##### PROVIDED MATERIAL

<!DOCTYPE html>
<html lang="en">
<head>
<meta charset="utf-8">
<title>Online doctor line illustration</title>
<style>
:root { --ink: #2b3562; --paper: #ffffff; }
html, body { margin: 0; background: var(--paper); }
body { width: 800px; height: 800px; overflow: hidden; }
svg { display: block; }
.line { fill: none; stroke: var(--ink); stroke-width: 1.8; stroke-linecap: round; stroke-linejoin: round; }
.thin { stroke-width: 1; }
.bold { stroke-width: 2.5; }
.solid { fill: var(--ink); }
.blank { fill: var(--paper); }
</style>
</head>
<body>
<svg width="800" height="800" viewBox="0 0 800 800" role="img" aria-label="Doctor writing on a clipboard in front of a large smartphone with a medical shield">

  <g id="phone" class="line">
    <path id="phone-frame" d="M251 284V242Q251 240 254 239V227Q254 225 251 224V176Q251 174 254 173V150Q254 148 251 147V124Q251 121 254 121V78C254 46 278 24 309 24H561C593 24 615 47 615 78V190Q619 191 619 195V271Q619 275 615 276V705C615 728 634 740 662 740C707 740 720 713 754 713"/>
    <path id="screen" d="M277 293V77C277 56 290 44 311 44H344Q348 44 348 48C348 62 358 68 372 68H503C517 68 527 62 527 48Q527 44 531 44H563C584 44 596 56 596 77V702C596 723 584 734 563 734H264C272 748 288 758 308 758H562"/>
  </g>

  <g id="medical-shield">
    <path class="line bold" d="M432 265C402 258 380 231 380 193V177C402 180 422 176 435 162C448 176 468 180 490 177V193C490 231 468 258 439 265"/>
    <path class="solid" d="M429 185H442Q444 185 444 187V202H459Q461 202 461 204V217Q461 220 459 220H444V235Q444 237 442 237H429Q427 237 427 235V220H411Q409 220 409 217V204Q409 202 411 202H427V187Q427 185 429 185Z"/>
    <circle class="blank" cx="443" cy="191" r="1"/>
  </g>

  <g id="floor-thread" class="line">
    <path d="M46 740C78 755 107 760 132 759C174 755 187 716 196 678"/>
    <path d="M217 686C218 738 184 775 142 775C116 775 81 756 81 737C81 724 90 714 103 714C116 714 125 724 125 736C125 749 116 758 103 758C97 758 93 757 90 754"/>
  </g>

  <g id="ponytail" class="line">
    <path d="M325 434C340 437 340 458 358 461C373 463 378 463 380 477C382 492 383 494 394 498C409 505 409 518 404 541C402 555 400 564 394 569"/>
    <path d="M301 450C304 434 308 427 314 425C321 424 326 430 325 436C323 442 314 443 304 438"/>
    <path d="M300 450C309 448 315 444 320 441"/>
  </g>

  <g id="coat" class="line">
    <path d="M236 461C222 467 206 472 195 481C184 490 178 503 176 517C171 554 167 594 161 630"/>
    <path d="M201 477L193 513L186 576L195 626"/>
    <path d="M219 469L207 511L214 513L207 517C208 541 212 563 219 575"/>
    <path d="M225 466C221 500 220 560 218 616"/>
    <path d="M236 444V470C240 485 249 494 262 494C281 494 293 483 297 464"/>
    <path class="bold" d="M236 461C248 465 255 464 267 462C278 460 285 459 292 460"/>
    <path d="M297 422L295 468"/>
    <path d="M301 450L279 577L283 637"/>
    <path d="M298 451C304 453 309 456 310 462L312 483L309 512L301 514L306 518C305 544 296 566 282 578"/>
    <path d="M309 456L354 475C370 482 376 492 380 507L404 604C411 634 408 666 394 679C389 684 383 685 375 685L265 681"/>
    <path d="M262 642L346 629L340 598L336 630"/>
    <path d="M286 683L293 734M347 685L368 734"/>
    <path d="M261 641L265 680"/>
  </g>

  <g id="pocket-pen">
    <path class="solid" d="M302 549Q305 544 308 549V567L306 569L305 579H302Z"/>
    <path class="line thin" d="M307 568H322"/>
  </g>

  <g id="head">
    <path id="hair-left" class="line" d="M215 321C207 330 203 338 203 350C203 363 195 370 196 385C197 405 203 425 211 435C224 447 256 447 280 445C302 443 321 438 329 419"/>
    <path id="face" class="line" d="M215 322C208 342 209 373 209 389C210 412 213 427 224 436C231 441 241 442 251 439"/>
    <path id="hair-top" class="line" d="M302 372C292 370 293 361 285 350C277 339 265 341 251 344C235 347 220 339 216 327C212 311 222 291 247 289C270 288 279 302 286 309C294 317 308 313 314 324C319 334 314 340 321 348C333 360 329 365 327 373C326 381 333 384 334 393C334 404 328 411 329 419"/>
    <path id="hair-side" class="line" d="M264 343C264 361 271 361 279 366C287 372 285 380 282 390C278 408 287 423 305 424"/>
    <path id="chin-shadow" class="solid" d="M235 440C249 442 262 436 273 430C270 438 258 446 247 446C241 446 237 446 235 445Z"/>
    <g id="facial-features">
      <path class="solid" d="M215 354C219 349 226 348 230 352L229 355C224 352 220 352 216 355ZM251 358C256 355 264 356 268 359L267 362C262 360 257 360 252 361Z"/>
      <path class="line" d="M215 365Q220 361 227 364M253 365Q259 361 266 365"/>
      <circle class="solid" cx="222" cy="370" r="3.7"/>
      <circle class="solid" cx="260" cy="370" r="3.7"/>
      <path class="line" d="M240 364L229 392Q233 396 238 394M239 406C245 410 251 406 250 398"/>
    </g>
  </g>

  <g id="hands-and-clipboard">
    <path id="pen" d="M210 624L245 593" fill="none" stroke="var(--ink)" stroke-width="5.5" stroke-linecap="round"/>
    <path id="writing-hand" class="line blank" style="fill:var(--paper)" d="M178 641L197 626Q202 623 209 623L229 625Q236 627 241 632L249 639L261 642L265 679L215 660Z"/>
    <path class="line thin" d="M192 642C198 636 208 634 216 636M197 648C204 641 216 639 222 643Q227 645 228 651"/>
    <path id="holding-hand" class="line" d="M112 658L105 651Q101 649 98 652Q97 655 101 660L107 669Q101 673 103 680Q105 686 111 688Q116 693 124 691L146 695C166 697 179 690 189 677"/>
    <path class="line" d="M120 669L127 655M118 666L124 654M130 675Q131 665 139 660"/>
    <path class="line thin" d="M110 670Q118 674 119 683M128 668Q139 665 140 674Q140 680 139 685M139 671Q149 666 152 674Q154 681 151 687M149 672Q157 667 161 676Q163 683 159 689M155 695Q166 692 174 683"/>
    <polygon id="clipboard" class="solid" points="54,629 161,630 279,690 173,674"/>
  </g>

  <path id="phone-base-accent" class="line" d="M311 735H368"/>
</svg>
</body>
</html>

##########

**WHAT THE TASK REQUIRES**
Return the entries in full. Do not alter them.

**EXPECTED ANSWER**
<!DOCTYPE html>
<html lang="en">
<head>
<meta charset="utf-8">
<title>Online doctor line illustration</title>
<style>
:root { --ink: #2b3562; --paper: #ffffff; }
html, body { margin: 0; background: var(--paper); }
body { width: 800px; height: 800px; overflow: hidden; }
svg { display: block; }
.line { fill: none; stroke: var(--ink); stroke-width: 1.8; stroke-linecap: round; stroke-linejoin: round; }
.thin { stroke-width: 1; }
.bold { stroke-width: 2.5; }
.solid { fill: var(--ink); }
.blank { fill: var(--paper); }
</style>
</head>
<body>
<svg width="800" height="800" viewBox="0 0 800 800" role="img" aria-label="Doctor writing on a clipboard in front of a large smartphone with a medical shield">

  <g id="phone" class="line">
    <path id="phone-frame" d="M251 284V242Q251 240 254 239V227Q254 225 251 224V176Q251 174 254 173V150Q254 148 251 147V124Q251 121 254 121V78C254 46 278 24 309 24H561C593 24 615 47 615 78V190Q619 191 619 195V271Q619 275 615 276V705C615 728 634 740 662 740C707 740 720 713 754 713"/>
    <path id="screen" d="M277 293V77C277 56 290 44 311 44H344Q348 44 348 48C348 62 358 68 372 68H503C517 68 527 62 527 48Q527 44 531 44H563C584 44 596 56 596 77V702C596 723 584 734 563 734H264C272 748 288 758 308 758H562"/>
  </g>

  <g id="medical-shield">
    <path class="line bold" d="M432 265C402 258 380 231 380 193V177C402 180 422 176 435 162C448 176 468 180 490 177V193C490 231 468 258 439 265"/>
    <path class="solid" d="M429 185H442Q444 185 444 187V202H459Q461 202 461 204V217Q461 220 459 220H444V235Q444 237 442 237H429Q427 237 427 235V220H411Q409 220 409 217V204Q409 202 411 202H427V187Q427 185 429 185Z"/>
    <circle class="blank" cx="443" cy="191" r="1"/>
  </g>

  <g id="floor-thread" class="line">
    <path d="M46 740C78 755 107 760 132 759C174 755 187 716 196 678"/>
    <path d="M217 686C218 738 184 775 142 775C116 775 81 756 81 737C81 724 90 714 103 714C116 714 125 724 125 736C125 749 116 758 103 758C97 758 93 757 90 754"/>
  </g>

  <g id="ponytail" class="line">
    <path d="M325 434C340 437 340 458 358 461C373 463 378 463 380 477C382 492 383 494 394 498C409 505 409 518 404 541C402 555 400 564 394 569"/>
    <path d="M301 450C304 434 308 427 314 425C321 424 326 430 325 436C323 442 314 443 304 438"/>
    <path d="M300 450C309 448 315 444 320 441"/>
  </g>

  <g id="coat" class="line">
    <path d="M236 461C222 467 206 472 195 481C184 490 178 503 176 517C171 554 167 594 161 630"/>
    <path d="M201 477L193 513L186 576L195 626"/>
    <path d="M219 469L207 511L214 513L207 517C208 541 212 563 219 575"/>
    <path d="M225 466C221 500 220 560 218 616"/>
    <path d="M236 444V470C240 485 249 494 262 494C281 494 293 483 297 464"/>
    <path class="bold" d="M236 461C248 465 255 464 267 462C278 460 285 459 292 460"/>
    <path d="M297 422L295 468"/>
    <path d="M301 450L279 577L283 637"/>
    <path d="M298 451C304 453 309 456 310 462L312 483L309 512L301 514L306 518C305 544 296 566 282 578"/>
    <path d="M309 456L354 475C370 482 376 492 380 507L404 604C411 634 408 666 394 679C389 684 383 685 375 685L265 681"/>
    <path d="M262 642L346 629L340 598L336 630"/>
    <path d="M286 683L293 734M347 685L368 734"/>
    <path d="M261 641L265 680"/>
  </g>

  <g id="pocket-pen">
    <path class="solid" d="M302 549Q305 544 308 549V567L306 569L305 579H302Z"/>
    <path class="line thin" d="M307 568H322"/>
  </g>

  <g id="head">
    <path id="hair-left" class="line" d="M215 321C207 330 203 338 203 350C203 363 195 370 196 385C197 405 203 425 211 435C224 447 256 447 280 445C302 443 321 438 329 419"/>
    <path id="face" class="line" d="M215 322C208 342 209 373 209 389C210 412 213 427 224 436C231 441 241 442 251 439"/>
    <path id="hair-top" class="line" d="M302 372C292 370 293 361 285 350C277 339 265 341 251 344C235 347 220 339 216 327C212 311 222 291 247 289C270 288 279 302 286 309C294 317 308 313 314 324C319 334 314 340 321 348C333 360 329 365 327 373C326 381 333 384 334 393C334 404 328 411 329 419"/>
    <path id="hair-side" class="line" d="M264 343C264 361 271 361 279 366C287 372 285 380 282 390C278 408 287 423 305 424"/>
    <path id="chin-shadow" class="solid" d="M235 440C249 442 262 436 273 430C270 438 258 446 247 446C241 446 237 446 235 445Z"/>
    <g id="facial-features">
      <path class="solid" d="M215 354C219 349 226 348 230 352L229 355C224 352 220 352 216 355ZM251 358C256 355 264 356 268 359L267 362C262 360 257 360 252 361Z"/>
      <path class="line" d="M215 365Q220 361 227 364M253 365Q259 361 266 365"/>
      <circle class="solid" cx="222" cy="370" r="3.7"/>
      <circle class="solid" cx="260" cy="370" r="3.7"/>
      <path class="line" d="M240 364L229 392Q233 396 238 394M239 406C245 410 251 406 250 398"/>
    </g>
  </g>

  <g id="hands-and-clipboard">
    <path id="pen" d="M210 624L245 593" fill="none" stroke="var(--ink)" stroke-width="5.5" stroke-linecap="round"/>
    <path id="writing-hand" class="line blank" style="fill:var(--paper)" d="M178 641L197 626Q202 623 209 623L229 625Q236 627 241 632L249 639L261 642L265 679L215 660Z"/>
    <path class="line thin" d="M192 642C198 636 208 634 216 636M197 648C204 641 216 639 222 643Q227 645 228 651"/>
    <path id="holding-hand" class="line" d="M112 658L105 651Q101 649 98 652Q97 655 101 660L107 669Q101 673 103 680Q105 686 111 688Q116 693 124 691L146 695C166 697 179 690 189 677"/>
    <path class="line" d="M120 669L127 655M118 666L124 654M130 675Q131 665 139 660"/>
    <path class="line thin" d="M110 670Q118 674 119 683M128 668Q139 665 140 674Q140 680 139 685M139 671Q149 666 152 674Q154 681 151 687M149 672Q157 667 161 676Q163 683 159 689M155 695Q166 692 174 683"/>
    <polygon id="clipboard" class="solid" points="54,629 161,630 279,690 173,674"/>
  </g>

  <path id="phone-base-accent" class="line" d="M311 735H368"/>
</svg>
</body>
</html>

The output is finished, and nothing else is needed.